That is why, after considering all the variables at play in the current electoral competition, and taking into account what the country has been going through under the present administration, my conscience and my unquenching desire to always seek the national interest have compelled me to root for the UP presidential slate in the run off on November 14. And that is why I’d be casting my lone vote for the Boakai/Koung slate if I were in the country do so--now that their’s is the only opposition presidential ticket left to take on an incumbency that is not an option going forward. “Neutrality” is not, and cannot be, an option under the prevailing circumstances.

From where I sit, the need to have a viable option to what we currently have is not about Ambassador Joe Boakai or Senator Jeremiah Koung or the Unity Party.  It is about urgently re-directing the country from the present leadership trajectory of the past nearly six years—which has been characterized by actions, activities, measures, pattern of behavior that, as far as I am concerned, are oppositional to my concept of good and efficient governance/leadership. This decision is without any prejudice whatsoever to the person of Mr. Weah, but simply a reiteration of the positions I took in the elections of 2005, 2011, and 2017—positions which were anchored in my abiding conviction that Liberia deserves a much better governance option; one that can break the jinx of perpetual poverty among the masses by using all the resources of the country for all of its people, rather than for the benefit of just a few.   

I have known ex-VP Boakai for over 25 years—both at the personal and official levels. Although our interactions during this period have not been that frequent, the few times I have been privileged to be in his company have often left me with the impression that he is a well-intentioned, soft-spoken and self-effacing person, with a penchant for entertaining anecdotes and snappy wisecracks. 

 True, the UP-standard bearer is no longer in his prime, and, like many at his age, may have his limitations at this point. Also true, is the fact that power has a way of changing even normally humble persons, and very few leaders have escaped its heady impact on them. That stated, I still cannot for the life of me envisage a President Joe Boakai being a self-seeking and materialistic leader, who will go on a house construction binge, swim in the public coffers, live an opulent and narcissistic life, put square pegs in round holes, create an insecure environment, and run the country on strictly partisan basis by excluding certain regions and ethnic groups from his administration. Neither do I see him as a leader who will create a “them-and-us” situation among the Liberian population—thereby polarizing the population the way it is now.

I am under no illusion that merely electing Joe Boakai as President will be a panacea for all of Liberia’s problems. But given the existing dysfunctional governance system in the country, the option former Vice President Boakai provides in the runoff against President Weah may well constitute, in the short term at least, the light of hope in the darkness of despair that currently hangs over the country.   

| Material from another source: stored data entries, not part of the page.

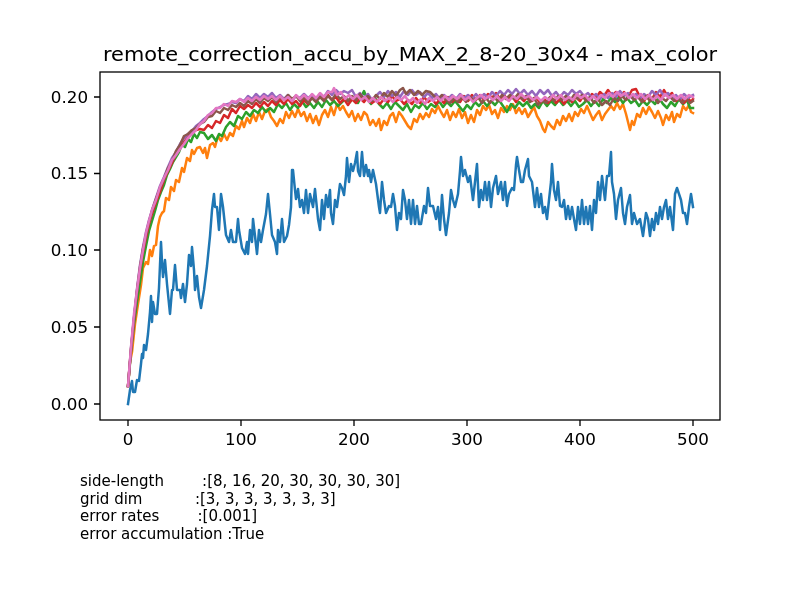
<!DOCTYPE html>
<html lang="en">
<head>
<meta charset="utf-8">
<title>remote_correction_accu_by_MAX_2_8-20_30x4 - max_color</title>
<style>
:root{--ink:#000;--paper:#fff;--blue:#1f77b4;--orange:#ff7f0e;--green:#2ca02c;--red:#d62728;--purple:#9467bd;--brown:#8c564b;--pink:#e377c2}
*{box-sizing:border-box;margin:0}
body{width:801px;height:600px;overflow:hidden;background:var(--paper);color:var(--ink);font-family:"DejaVu Sans",Verdana,sans-serif}
.figure{position:relative;width:801px;height:600px}
.chart{position:absolute;inset:0;display:block}
.title{font-size:20px}
.ticks{font-size:16.7px}
.x-labels{text-anchor:middle}
.y-labels{text-anchor:end}
.frame,.tick-marks{fill:none;stroke:var(--ink);stroke-width:1.3}
.series polyline{fill:none;stroke-width:2.5;stroke-linejoin:round;stroke-linecap:square}
.s1{stroke:var(--blue)}.s2{stroke:var(--orange)}.s3{stroke:var(--green)}.s4{stroke:var(--red)}.s5{stroke:var(--purple)}.s6{stroke:var(--brown)}.s7{stroke:var(--pink)}
.parameters{position:absolute;left:80px;top:473px;font:15px/17.6px "DejaVu Sans",Verdana,sans-serif;white-space:pre}
</style>
</head>
<body>
<main class="figure">
<svg class="chart" width="801" height="600" viewBox="0 0 801 600" role="img" aria-label="Line chart of seven series rising from 0 to about 0.20 over 500 steps">
<text class="title" x="410" y="61" text-anchor="middle" textLength="614" lengthAdjust="spacingAndGlyphs">remote_correction_accu_by_MAX_2_8-20_30x4 - max_color</text>
<g class="series">
<polyline class="s1" points="128,404 130,390 132,381 133,392 135,392 137,380 139,381 141,364 142,354 143,358 144,345 146,350 148,334 150,312 151,296 152,322 153,302 155,314 157,314 159,288 161,242 162,262 163,277 165,260 167,284 170,314 172,290 173,290 175,265 177,290 180,290 181,298 183,284 185,302 187,284 189,255 191,266 192,247 194,270 195,290 197,276 199,297 201,308 204,290 207,266 210,236 212,210 214,194 215,207 217,207 219,230 221,194 223,207 226,235 229,242 231,230 233,242 236,242 238,219 239,230 242,248 245,254 247,242 248,254 250,230 252,242 253,219 255,236 257,254 259,230 261,242 263,230 266,214 268,194 270,214 272,235 275,242 277,254 278,230 280,242 282,219 284,242 287,236 289,225 291,207 292,170 293,170 295,190 296,199 298,189 300,207 302,200 304,213 306,190 308,213 310,194 313,207 315,189 318,219 320,230 322,200 324,219 326,195 328,207 330,190 331,213 333,224 335,200 337,207 340,184 342,188 344,195 346,176 347,158 349,182 351,164 353,171 355,163 357,152 358,171 360,176 362,152 364,176 366,165 368,176 369,170 371,182 373,170 376,184 379,207 380,213 382,182 384,200 386,213 389,206 391,207 393,194 395,206 397,230 399,213 401,219 403,190 405,200 407,219 409,200 411,224 413,200 415,224 417,206 419,224 421,224 424,206 426,213 428,188 430,206 433,206 436,219 438,207 440,230 442,195 444,219 446,235 449,213 451,190 453,200 455,207 458,194 460,171 461,157 463,176 465,170 468,182 470,176 473,200 475,182 477,164 479,207 481,190 483,200 485,182 487,200 489,182 491,207 493,188 496,176 498,194 501,182 503,200 505,182 507,206 509,194 512,188 514,190 516,165 517,157 519,170 521,182 523,182 525,170 528,159 529,176 532,182 535,207 537,188 539,207 541,194 543,213 545,207 547,219 549,200 551,182 552,164 554,190 556,200 558,182 560,206 562,207 564,200 566,219 568,206 570,219 572,207 574,219 576,230 578,207 580,224 582,200 584,224 586,207 588,224 590,206 592,230 594,200 596,213 598,182 600,200 602,176 605,200 607,176 609,176 611,152 612,182 614,194 616,219 618,200 621,188 623,213 625,224 627,207 630,195 632,224 634,213 637,224 640,219 643,236 646,213 648,219 650,236 652,219 654,230 656,213 658,224 660,207 662,219 664,207 666,200 668,219 670,207 673,230 675,194 677,188 679,194 681,200 683,213 685,213 687,224 689,207 691,194 693,207"/>
<polyline class="s2" points="128,386 130,362 132,352 135,324 138,304 141,285 143,268 146,262 148,264 150,250 152,256 154,246 156,245 158,226 160,217 162,213 164,211 166,198 169,200 171,187 174,191 176,180 179,182 182,168 184,172 187,158 190,161 192,150 194,154 197,148 200,147 203,153 205,148 207,158 210,145 213,143 215,147 218,136 221,141 224,134 227,140 230,133 233,136 236,126 239,129 242,121 244,127 247,118 250,123 253,114 256,121 259,112 262,119 265,111 268,109 271,117 274,121 277,126 280,119 283,123 286,112 289,118 292,111 295,117 298,109 301,116 304,112 307,121 310,114 313,123 316,116 319,125 322,115 325,110 328,117 331,107 334,115 337,104 340,110 343,106 346,112 349,117 352,111 355,121 358,114 361,120 364,112 367,115 370,125 373,120 376,126 379,119 381,130 384,121 387,125 390,116 393,113 396,122 399,112 402,116 405,121 408,126 411,129 414,119 417,122 420,114 423,119 426,113 429,117 432,109 435,113 438,106 441,112 444,117 447,110 450,120 453,112 456,117 459,109 462,118 465,112 468,123 471,115 474,122 477,110 480,115 483,106 486,110 489,105 492,114 495,110 498,118 501,108 504,112 507,106 510,110 513,104 516,113 519,108 522,114 525,109 528,117 531,112 534,107 537,116 540,121 543,129 545,132 548,122 551,126 554,129 557,120 560,125 563,116 566,121 569,114 572,121 575,112 578,116 581,109 584,113 587,106 590,113 593,120 596,115 599,111 602,120 605,114 608,110 611,106 614,110 617,103 620,109 623,104 626,114 628,122 630,130 632,121 634,125 637,114 640,117 643,108 646,114 649,107 652,112 655,118 658,111 661,118 663,125 666,115 669,120 672,112 674,122 677,114 680,117 683,106 686,110 689,105 691,112 693,113"/>
<polyline class="s3" points="128,386 131,352 134,324 137,302 140,282 143,262 146,246 149,231 152,221 155,211 158,200 161,192 164,185 167,175 170,169 173,162 176,157 179,152 182,144 185,147 188,139 191,142 194,134 197,138 200,132 204,133 208,139 212,135 216,141 219,134 222,136 226,127 230,122 234,126 238,116 242,119 246,112 250,116 254,110 258,113 262,107 266,112 270,108 274,112 278,104 282,108 286,103 290,110 294,104 298,108 302,101 306,107 310,103 314,108 318,102 322,107 326,100 330,105 334,101 338,106 342,102 346,98 350,102 354,97 358,103 361,97 364,91 367,99 371,104 375,98 379,104 383,108 387,103 391,109 395,102 399,106 403,110 407,104 411,112 415,105 419,108 423,103 427,109 431,104 435,107 439,101 443,107 447,102 451,106 455,101 459,106 463,111 467,105 471,109 475,102 479,106 483,101 487,106 491,101 495,105 499,100 503,106 507,112 511,104 515,108 519,102 523,106 527,102 531,108 535,104 539,108 543,101 547,106 551,101 555,105 559,100 563,105 567,101 571,106 575,101 579,107 583,104 587,100 591,106 595,101 599,106 603,99 607,103 611,98 615,102 619,97 623,103 627,98 631,103 635,100 639,106 643,101 647,105 651,100 655,104 659,98 663,104 667,108 671,102 675,106 679,99 683,104 687,100 690,108 693,108"/>
<polyline class="s4" points="128,386 131,350 134,319 137,292 140,270 143,252 146,238 149,224 152,214 156,202 160,192 164,180 168,171 172,163 176,154 180,148 184,142 188,137 192,133 196,130 200,129 204,130 208,125 212,128 216,121 220,123 224,115 228,118 232,109 236,113 240,106 244,109 248,105 252,108 256,103 260,107 264,102 268,106 272,101 276,105 280,100 284,104 288,99 292,104 296,101 300,106 304,100 308,104 312,97 316,101 320,95 324,99 328,95 332,100 336,97 340,103 344,99 348,105 352,99 356,103 360,98 364,102 368,97 372,103 376,100 380,104 384,99 388,102 392,96 396,101 400,99 404,104 408,100 412,104 416,98 420,103 424,97 428,102 432,99 436,104 440,99 444,103 448,97 452,102 456,98 460,102 464,96 468,101 472,95 476,100 480,95 484,100 488,94 492,98 496,93 500,99 504,95 508,100 512,96 516,102 520,97 524,101 528,96 532,101 536,97 540,103 544,99 548,103 552,98 556,103 560,99 564,104 568,98 572,102 576,97 580,101 584,95 588,100 592,94 596,98 600,92 604,96 608,90 612,96 616,92 620,97 624,92 628,97 632,90 636,89 640,97 644,101 648,95 652,99 656,92 660,97 664,90 668,97 672,93 676,101 680,96 684,103 688,98 691,102 693,99"/>
<polyline class="s5" points="128,386 131,348 134,317 137,289 140,265 143,247 146,232 149,220 152,210 156,198 160,186 164,177 168,167 172,158 176,152 180,144 184,138 188,134 192,131 196,126 200,123 204,119 208,116 212,112 216,109 220,107 224,105 228,104 232,102 236,103 240,99 244,101 248,96 252,99 256,94 260,98 264,94 268,97 272,93 276,98 280,95 284,99 288,95 292,101 296,96 300,98 304,94 308,98 312,95 316,100 320,94 324,97 328,91 332,95 336,90 340,94 344,91 348,93 352,90 356,97 360,93 364,98 368,94 372,100 376,96 380,92 384,97 388,91 392,96 396,92 400,97 404,91 408,95 412,90 416,95 420,92 424,97 428,93 432,98 436,94 440,99 444,95 448,99 452,95 456,99 460,94 464,98 468,95 472,99 476,94 480,99 484,94 488,98 492,92 496,96 500,91 504,95 508,90 512,94 516,89 520,94 524,90 528,95 532,91 536,96 540,90 544,94 548,90 552,96 556,92 560,97 564,92 568,95 572,90 576,94 580,91 584,96 588,93 592,98 596,94 600,99 604,94 608,98 612,93 616,97 620,91 624,96 628,93 632,98 636,94 640,99 644,94 648,97 652,91 656,95 660,90 664,96 668,93 672,99 676,95 680,100 684,94 688,98 693,95"/>
<polyline class="s6" points="128,386 131,349 134,318 137,291 140,267 143,249 146,235 149,222 152,211 156,199 160,188 164,179 168,168 172,161 176,151 180,145 184,136 188,134 192,130 196,128 200,124 204,122 208,117 212,116 216,111 220,113 224,108 228,110 232,105 236,107 240,103 244,106 248,101 252,104 256,99 260,103 264,98 268,101 272,97 276,102 280,97 284,100 288,95 292,99 296,96 300,101 304,97 308,103 312,98 316,102 320,97 324,101 328,96 332,100 336,94 340,99 344,96 348,101 352,96 356,100 360,94 364,99 368,96 372,101 376,95 380,99 384,93 388,97 392,91 396,96 400,90 403,88 406,94 410,90 414,95 418,91 422,95 426,91 430,92 434,96 438,99 442,95 446,100 450,103 454,98 458,102 462,97 466,102 470,97 474,101 478,97 482,103 486,98 490,103 494,97 498,101 502,95 506,99 510,95 514,99 518,94 522,99 526,96 530,102 534,98 538,105 542,100 546,103 550,97 554,101 558,96 562,100 566,96 570,101 574,95 578,99 582,95 586,101 590,97 594,103 598,99 602,105 606,101 610,105 614,98 618,101 622,96 626,100 630,95 634,100 638,97 642,102 646,96 650,101 654,97 658,103 662,98 666,101 670,96 674,101 678,98 682,103 686,98 690,103 693,101"/>
<polyline class="s7" points="128,386 131,347 134,314 137,290 140,268 143,250 146,233 149,221 152,210 156,200 160,187 164,178 168,170 172,160 176,155 180,149 184,144 188,138 192,134 196,130 200,124 204,121 208,115 212,113 216,108 220,108 224,104 228,106 232,101 236,102 240,99 244,102 248,98 252,101 256,97 260,100 264,96 268,99 272,96 276,100 280,96 284,100 288,97 292,101 296,95 300,99 304,95 308,99 312,94 316,98 320,93 324,97 328,92 332,92 334,88 337,95 341,92 345,99 349,95 353,99 357,95 361,100 365,97 369,102 373,98 377,102 381,97 385,101 389,98 393,102 397,97 401,100 405,96 409,102 413,98 417,103 421,99 425,104 429,98 433,101 437,97 441,101 445,96 449,100 453,96 457,99 461,95 465,100 469,97 473,102 477,98 481,95 485,99 489,96 493,100 497,96 501,101 505,97 509,101 513,96 517,99 521,94 525,98 529,96 533,100 537,97 541,101 545,97 549,100 553,95 557,99 561,95 565,100 569,97 573,100 577,94 581,98 585,95 589,100 593,96 597,100 601,95 605,98 609,93 613,97 617,92 621,96 625,93 629,98 633,94 637,98 641,94 645,99 649,95 653,100 657,96 661,100 665,94 669,98 673,95 677,99 681,95 685,99 689,95 693,97"/>
</g>
<rect class="frame" x="100" y="72" width="620" height="348"/>
<path class="tick-marks" d="M128 420v6M241 420v6M354 420v6M467 420v6M580 420v6M693 420v6M100 404h-6M100 327h-6M100 250h-6M100 173.5h-6M100 97h-6"/>
<g class="ticks x-labels"><text x="128" y="445">0</text><text x="241" y="445">100</text><text x="354" y="445">200</text><text x="467" y="445">300</text><text x="580" y="445">400</text><text x="693" y="445">500</text></g>
<g class="ticks y-labels"><text x="88" y="410">0.00</text><text x="88" y="333">0.05</text><text x="88" y="256">0.10</text><text x="88" y="179">0.15</text><text x="88" y="103">0.20</text></g>
</svg>
<pre class="parameters">side-length        :[8, 16, 20, 30, 30, 30, 30]
grid dim           :[3, 3, 3, 3, 3, 3, 3]
error rates        :[0.001]
error accumulation :True</pre>
</main>
</body>
</html>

It is my expectation that if he and his younger running mate win the race, they will move quickly to establish a transitional bridge between what the country’s leadership landscape is now, and a generation of progressive and patriotic leadership that will focus less on the perquisites of power, and more on formulating concrete policies that will improve life for all Liberians, and harness the huge potential of the country to finally dig itself out of a perpetual state of poverty and underdevelopment. 

I am confident, that with the right policies, sound and patriotic advisers, efficient, knowledgeable and experienced workforce, and an all-inclusive dynamic government in which every part of the country and all sections of the population will see themselves represented, a Boakai/Koung administration will save the state (in the short term) from its existing paralysis and path to nowhere.


Prof. Lamini Waritay served as Minister of Information in the Amos Sawyer-led Interim Government and also served briefly as Chairman of the Mass Communication Department at the University of Liberia. He’s currently a communications and political consultant.